» **EXERCISE BRIEF**
Among the entries below, find every line that contains the string "function", then copy it.

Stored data
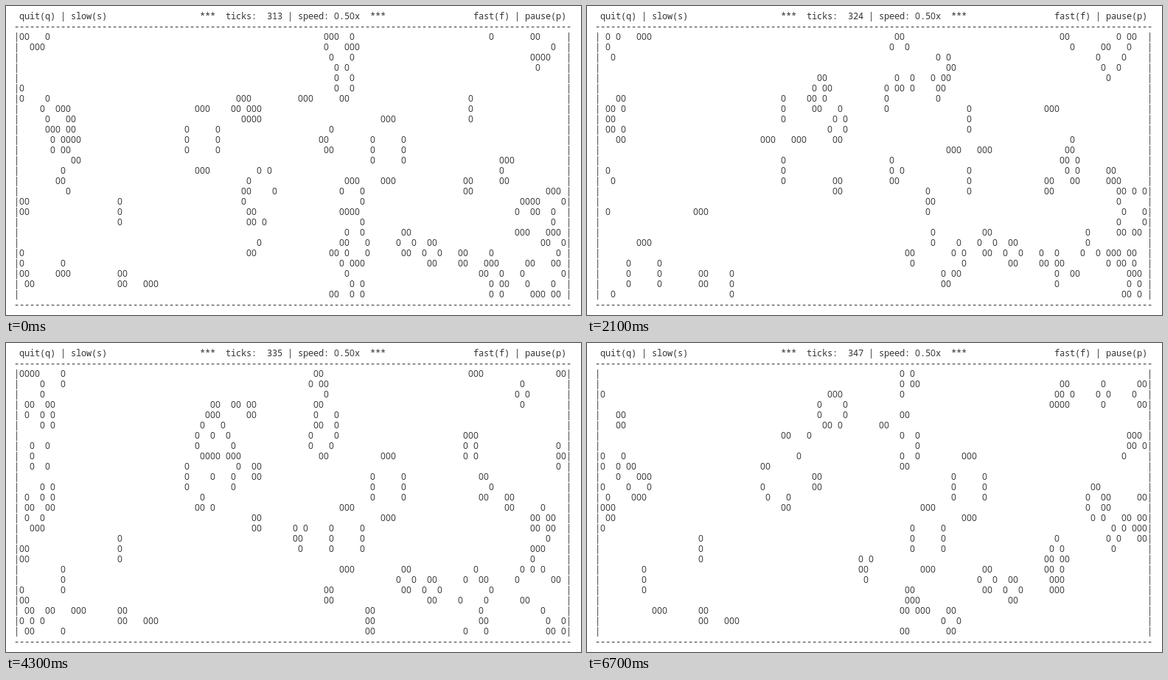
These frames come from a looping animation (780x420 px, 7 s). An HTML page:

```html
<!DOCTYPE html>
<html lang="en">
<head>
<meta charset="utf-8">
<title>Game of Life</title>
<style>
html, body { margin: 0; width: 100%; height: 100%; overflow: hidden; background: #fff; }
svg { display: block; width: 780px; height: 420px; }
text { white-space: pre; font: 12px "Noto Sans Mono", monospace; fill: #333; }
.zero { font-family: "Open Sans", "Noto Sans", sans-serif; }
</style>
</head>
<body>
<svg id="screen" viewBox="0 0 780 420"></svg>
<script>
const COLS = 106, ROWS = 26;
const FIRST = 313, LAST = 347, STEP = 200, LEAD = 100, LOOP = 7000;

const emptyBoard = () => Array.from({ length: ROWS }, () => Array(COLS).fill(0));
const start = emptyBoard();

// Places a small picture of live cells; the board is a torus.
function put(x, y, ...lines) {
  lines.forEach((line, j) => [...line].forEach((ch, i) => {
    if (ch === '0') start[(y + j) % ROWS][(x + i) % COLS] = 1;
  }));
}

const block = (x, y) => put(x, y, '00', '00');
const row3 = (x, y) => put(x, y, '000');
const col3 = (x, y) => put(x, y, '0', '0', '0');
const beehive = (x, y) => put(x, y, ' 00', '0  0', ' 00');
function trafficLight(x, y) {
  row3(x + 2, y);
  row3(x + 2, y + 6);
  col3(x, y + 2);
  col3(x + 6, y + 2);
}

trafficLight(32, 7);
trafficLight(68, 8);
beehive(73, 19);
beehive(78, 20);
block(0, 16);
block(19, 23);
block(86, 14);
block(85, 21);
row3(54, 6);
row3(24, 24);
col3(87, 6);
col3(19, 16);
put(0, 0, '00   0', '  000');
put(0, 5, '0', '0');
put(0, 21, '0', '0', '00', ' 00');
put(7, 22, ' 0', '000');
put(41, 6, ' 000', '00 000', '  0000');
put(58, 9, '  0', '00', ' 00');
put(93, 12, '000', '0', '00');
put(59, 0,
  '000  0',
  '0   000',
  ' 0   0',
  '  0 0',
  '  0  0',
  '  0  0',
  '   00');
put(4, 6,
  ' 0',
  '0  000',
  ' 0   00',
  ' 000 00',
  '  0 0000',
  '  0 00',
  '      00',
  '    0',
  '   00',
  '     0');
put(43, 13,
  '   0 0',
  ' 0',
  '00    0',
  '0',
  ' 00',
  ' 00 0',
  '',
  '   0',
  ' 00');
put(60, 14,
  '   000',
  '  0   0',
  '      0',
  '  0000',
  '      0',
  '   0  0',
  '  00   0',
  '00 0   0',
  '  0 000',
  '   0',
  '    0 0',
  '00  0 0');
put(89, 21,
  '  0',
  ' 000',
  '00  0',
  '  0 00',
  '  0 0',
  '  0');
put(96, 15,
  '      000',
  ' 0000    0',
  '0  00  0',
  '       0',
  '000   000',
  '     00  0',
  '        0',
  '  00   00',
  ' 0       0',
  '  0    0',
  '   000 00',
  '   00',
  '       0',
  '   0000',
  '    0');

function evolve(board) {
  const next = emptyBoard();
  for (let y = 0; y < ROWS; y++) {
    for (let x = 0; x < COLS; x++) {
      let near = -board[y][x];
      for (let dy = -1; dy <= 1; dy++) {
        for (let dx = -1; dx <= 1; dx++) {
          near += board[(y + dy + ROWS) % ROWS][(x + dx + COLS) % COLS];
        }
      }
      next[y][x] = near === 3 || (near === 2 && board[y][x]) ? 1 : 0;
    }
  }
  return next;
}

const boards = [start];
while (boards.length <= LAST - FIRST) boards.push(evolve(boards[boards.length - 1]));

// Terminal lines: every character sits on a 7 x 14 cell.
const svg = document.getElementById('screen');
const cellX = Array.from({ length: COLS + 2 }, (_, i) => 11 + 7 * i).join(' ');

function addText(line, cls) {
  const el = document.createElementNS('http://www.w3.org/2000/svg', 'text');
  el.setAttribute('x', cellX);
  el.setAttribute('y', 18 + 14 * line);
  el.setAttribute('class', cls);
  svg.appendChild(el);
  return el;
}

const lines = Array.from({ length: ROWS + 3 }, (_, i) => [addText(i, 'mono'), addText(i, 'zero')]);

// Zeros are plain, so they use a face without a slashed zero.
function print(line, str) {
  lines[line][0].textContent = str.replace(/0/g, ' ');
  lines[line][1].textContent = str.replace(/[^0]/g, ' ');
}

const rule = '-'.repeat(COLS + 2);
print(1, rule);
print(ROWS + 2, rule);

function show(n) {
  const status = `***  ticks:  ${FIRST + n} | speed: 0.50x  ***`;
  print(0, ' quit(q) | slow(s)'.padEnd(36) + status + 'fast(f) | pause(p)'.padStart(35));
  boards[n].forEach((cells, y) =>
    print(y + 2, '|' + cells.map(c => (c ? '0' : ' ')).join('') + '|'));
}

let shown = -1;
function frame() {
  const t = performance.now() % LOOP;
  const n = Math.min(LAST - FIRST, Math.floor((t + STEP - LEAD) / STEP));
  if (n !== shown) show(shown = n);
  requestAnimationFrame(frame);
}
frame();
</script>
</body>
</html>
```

...

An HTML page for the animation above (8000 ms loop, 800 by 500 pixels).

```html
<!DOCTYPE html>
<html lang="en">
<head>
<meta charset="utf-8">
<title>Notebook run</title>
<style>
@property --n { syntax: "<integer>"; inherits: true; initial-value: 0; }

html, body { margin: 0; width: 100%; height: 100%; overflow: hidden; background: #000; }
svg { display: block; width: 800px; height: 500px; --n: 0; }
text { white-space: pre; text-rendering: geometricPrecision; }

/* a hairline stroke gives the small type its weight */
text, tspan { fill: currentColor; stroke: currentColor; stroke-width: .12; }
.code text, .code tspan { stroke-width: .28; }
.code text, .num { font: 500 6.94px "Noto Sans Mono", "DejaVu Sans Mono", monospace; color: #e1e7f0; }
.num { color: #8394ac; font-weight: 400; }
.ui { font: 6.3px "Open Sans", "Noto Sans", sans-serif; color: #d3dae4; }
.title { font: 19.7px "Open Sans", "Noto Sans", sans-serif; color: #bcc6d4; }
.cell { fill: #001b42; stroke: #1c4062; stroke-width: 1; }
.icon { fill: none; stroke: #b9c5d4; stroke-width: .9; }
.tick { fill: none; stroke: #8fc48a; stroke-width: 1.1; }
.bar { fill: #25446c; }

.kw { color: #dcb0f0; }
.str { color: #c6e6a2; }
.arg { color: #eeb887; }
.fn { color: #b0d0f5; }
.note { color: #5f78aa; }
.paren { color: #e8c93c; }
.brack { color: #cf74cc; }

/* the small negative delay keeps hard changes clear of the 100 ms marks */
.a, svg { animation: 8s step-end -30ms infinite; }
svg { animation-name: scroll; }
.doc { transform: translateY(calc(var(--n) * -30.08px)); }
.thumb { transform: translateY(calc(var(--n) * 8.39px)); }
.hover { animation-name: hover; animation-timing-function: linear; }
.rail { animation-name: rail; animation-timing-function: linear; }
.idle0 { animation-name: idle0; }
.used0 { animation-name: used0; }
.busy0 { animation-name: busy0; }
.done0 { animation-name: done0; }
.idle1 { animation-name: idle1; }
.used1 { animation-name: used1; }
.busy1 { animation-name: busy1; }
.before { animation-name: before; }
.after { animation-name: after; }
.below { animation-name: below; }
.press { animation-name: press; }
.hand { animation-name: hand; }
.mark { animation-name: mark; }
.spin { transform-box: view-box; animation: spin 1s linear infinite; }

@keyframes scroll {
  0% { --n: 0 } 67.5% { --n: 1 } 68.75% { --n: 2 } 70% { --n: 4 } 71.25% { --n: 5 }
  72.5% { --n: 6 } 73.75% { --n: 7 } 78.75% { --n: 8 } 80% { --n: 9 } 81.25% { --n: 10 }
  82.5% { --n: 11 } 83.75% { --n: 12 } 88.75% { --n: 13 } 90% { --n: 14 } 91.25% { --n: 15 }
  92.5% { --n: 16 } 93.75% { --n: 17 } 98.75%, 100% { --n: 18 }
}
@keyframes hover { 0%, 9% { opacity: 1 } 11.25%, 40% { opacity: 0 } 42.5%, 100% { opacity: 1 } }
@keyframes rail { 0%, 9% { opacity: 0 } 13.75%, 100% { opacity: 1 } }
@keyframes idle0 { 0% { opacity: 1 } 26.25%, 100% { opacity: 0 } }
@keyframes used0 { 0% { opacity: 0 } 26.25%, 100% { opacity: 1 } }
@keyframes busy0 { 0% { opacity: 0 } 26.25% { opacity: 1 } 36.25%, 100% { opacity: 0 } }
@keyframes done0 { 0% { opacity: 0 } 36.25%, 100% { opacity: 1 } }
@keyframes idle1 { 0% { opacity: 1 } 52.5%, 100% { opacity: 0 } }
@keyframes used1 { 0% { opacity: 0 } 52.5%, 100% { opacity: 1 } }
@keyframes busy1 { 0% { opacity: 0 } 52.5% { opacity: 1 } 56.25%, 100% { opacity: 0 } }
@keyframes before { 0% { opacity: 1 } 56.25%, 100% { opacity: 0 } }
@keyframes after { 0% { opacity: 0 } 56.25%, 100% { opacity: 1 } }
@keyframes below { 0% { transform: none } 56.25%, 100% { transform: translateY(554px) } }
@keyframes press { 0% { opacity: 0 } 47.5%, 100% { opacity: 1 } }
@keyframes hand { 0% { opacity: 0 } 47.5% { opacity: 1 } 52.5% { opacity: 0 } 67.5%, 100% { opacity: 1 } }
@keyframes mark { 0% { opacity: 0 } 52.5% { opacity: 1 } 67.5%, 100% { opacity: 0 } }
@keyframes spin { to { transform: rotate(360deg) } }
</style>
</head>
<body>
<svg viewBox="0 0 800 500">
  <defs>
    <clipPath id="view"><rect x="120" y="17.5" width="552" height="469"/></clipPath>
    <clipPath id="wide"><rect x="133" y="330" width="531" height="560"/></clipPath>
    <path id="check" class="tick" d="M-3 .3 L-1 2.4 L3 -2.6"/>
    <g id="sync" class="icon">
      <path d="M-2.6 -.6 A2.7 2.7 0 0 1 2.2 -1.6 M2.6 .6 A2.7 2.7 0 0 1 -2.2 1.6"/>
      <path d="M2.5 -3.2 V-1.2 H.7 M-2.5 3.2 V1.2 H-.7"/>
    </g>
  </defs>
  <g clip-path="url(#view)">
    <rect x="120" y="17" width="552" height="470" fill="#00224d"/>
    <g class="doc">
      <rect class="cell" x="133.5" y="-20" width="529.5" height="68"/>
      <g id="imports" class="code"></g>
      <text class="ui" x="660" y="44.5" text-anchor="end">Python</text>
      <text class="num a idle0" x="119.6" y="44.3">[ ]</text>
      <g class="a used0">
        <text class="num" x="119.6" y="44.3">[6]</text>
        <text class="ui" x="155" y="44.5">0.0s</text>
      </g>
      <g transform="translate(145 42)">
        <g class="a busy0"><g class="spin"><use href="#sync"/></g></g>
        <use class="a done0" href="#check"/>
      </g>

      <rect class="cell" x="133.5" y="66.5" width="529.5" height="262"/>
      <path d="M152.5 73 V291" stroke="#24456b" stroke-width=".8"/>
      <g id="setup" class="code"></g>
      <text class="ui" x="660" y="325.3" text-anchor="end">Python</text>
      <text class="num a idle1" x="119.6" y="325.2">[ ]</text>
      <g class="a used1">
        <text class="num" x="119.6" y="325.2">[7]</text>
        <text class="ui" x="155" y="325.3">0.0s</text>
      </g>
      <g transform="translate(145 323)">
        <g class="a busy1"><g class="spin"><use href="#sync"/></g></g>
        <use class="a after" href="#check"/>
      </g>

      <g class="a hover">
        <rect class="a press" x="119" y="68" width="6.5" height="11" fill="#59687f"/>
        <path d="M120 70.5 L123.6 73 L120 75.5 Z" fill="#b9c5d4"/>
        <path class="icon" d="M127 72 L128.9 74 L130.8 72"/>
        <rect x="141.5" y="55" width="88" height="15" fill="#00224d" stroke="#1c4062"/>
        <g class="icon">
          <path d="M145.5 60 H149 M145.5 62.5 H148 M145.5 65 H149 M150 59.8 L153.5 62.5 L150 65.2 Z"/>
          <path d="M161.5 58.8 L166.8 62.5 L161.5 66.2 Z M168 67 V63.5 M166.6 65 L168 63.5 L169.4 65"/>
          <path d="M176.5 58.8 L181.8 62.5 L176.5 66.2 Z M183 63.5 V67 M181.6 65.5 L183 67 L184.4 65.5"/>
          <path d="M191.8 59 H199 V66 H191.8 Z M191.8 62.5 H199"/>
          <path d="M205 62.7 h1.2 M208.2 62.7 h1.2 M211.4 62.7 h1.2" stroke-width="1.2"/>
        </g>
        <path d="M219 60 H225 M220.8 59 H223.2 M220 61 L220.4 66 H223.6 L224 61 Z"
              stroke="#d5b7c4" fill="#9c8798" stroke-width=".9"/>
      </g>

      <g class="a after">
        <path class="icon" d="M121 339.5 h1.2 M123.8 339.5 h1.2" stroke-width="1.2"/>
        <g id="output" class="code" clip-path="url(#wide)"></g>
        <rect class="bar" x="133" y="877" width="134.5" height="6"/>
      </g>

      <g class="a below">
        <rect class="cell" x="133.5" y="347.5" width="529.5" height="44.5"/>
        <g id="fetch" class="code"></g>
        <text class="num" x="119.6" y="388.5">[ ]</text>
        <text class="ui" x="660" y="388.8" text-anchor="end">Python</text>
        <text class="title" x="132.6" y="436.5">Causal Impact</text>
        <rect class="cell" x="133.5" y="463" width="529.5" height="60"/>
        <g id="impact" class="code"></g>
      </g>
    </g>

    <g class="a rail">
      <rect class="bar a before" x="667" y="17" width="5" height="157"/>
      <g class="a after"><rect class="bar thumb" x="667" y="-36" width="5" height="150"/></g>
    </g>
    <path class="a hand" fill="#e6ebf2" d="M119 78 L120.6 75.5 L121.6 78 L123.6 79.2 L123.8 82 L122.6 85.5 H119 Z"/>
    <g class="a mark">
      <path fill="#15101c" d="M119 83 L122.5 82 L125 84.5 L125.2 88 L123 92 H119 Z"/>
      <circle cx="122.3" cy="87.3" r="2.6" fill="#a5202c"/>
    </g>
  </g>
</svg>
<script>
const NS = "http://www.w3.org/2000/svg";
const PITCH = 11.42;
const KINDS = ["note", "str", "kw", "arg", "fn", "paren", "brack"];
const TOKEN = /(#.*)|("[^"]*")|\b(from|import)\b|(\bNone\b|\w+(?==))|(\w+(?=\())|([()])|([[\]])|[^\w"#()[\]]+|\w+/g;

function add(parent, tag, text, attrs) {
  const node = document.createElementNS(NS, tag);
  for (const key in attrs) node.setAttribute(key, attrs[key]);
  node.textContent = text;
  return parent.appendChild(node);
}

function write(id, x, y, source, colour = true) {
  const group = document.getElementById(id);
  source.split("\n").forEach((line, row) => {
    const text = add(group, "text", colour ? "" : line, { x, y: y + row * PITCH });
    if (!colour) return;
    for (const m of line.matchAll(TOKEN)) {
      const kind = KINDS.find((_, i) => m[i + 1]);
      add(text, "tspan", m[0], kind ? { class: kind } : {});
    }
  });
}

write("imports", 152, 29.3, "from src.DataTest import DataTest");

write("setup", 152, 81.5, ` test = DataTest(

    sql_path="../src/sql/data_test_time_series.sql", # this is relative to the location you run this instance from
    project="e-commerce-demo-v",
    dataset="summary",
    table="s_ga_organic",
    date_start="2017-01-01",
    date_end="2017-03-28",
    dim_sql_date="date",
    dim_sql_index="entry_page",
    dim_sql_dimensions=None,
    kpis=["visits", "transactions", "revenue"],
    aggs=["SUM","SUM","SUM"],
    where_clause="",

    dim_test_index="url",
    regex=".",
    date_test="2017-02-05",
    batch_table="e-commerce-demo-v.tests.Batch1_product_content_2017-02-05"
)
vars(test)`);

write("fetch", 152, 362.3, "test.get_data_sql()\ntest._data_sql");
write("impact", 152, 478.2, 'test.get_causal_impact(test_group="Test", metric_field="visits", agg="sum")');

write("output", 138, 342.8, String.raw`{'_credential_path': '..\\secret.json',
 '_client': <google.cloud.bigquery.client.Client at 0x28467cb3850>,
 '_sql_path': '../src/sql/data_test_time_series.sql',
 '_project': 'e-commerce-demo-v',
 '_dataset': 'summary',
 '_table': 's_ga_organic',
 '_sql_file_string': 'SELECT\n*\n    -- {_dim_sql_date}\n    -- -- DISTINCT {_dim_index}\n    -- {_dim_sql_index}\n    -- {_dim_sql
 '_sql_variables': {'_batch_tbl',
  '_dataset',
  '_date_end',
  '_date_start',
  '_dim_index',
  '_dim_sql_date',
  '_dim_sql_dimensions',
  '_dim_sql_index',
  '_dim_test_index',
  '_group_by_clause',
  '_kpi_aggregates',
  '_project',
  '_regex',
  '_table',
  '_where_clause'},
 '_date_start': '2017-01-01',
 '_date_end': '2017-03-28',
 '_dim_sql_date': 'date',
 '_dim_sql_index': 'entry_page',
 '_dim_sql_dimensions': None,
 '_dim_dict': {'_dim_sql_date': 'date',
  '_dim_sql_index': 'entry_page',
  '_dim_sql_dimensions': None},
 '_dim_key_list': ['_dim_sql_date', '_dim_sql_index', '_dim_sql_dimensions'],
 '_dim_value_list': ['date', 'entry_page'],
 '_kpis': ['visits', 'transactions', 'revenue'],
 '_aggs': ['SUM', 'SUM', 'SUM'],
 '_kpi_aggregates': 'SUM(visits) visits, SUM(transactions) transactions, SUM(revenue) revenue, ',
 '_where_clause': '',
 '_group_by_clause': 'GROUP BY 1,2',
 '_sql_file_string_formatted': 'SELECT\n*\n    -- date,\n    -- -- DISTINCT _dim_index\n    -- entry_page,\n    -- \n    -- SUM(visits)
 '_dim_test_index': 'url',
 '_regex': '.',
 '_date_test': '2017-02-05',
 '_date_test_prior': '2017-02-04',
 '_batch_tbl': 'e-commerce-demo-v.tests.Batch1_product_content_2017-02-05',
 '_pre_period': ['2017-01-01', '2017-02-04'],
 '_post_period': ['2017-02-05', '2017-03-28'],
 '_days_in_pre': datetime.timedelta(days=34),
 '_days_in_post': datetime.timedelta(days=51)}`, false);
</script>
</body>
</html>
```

» **THE COMPLETED TASK**
function put(x, y, ...lines) {
function trafficLight(x, y) {
function evolve(board) {
function addText(line, cls) {
function print(line, str) {
function show(n) {
function frame() {
.hover { animation-name: hover; animation-timing-function: linear; }
.rail { animation-name: rail; animation-timing-function: linear; }
function add(parent, tag, text, attrs) {
function write(id, x, y, source, colour = true) {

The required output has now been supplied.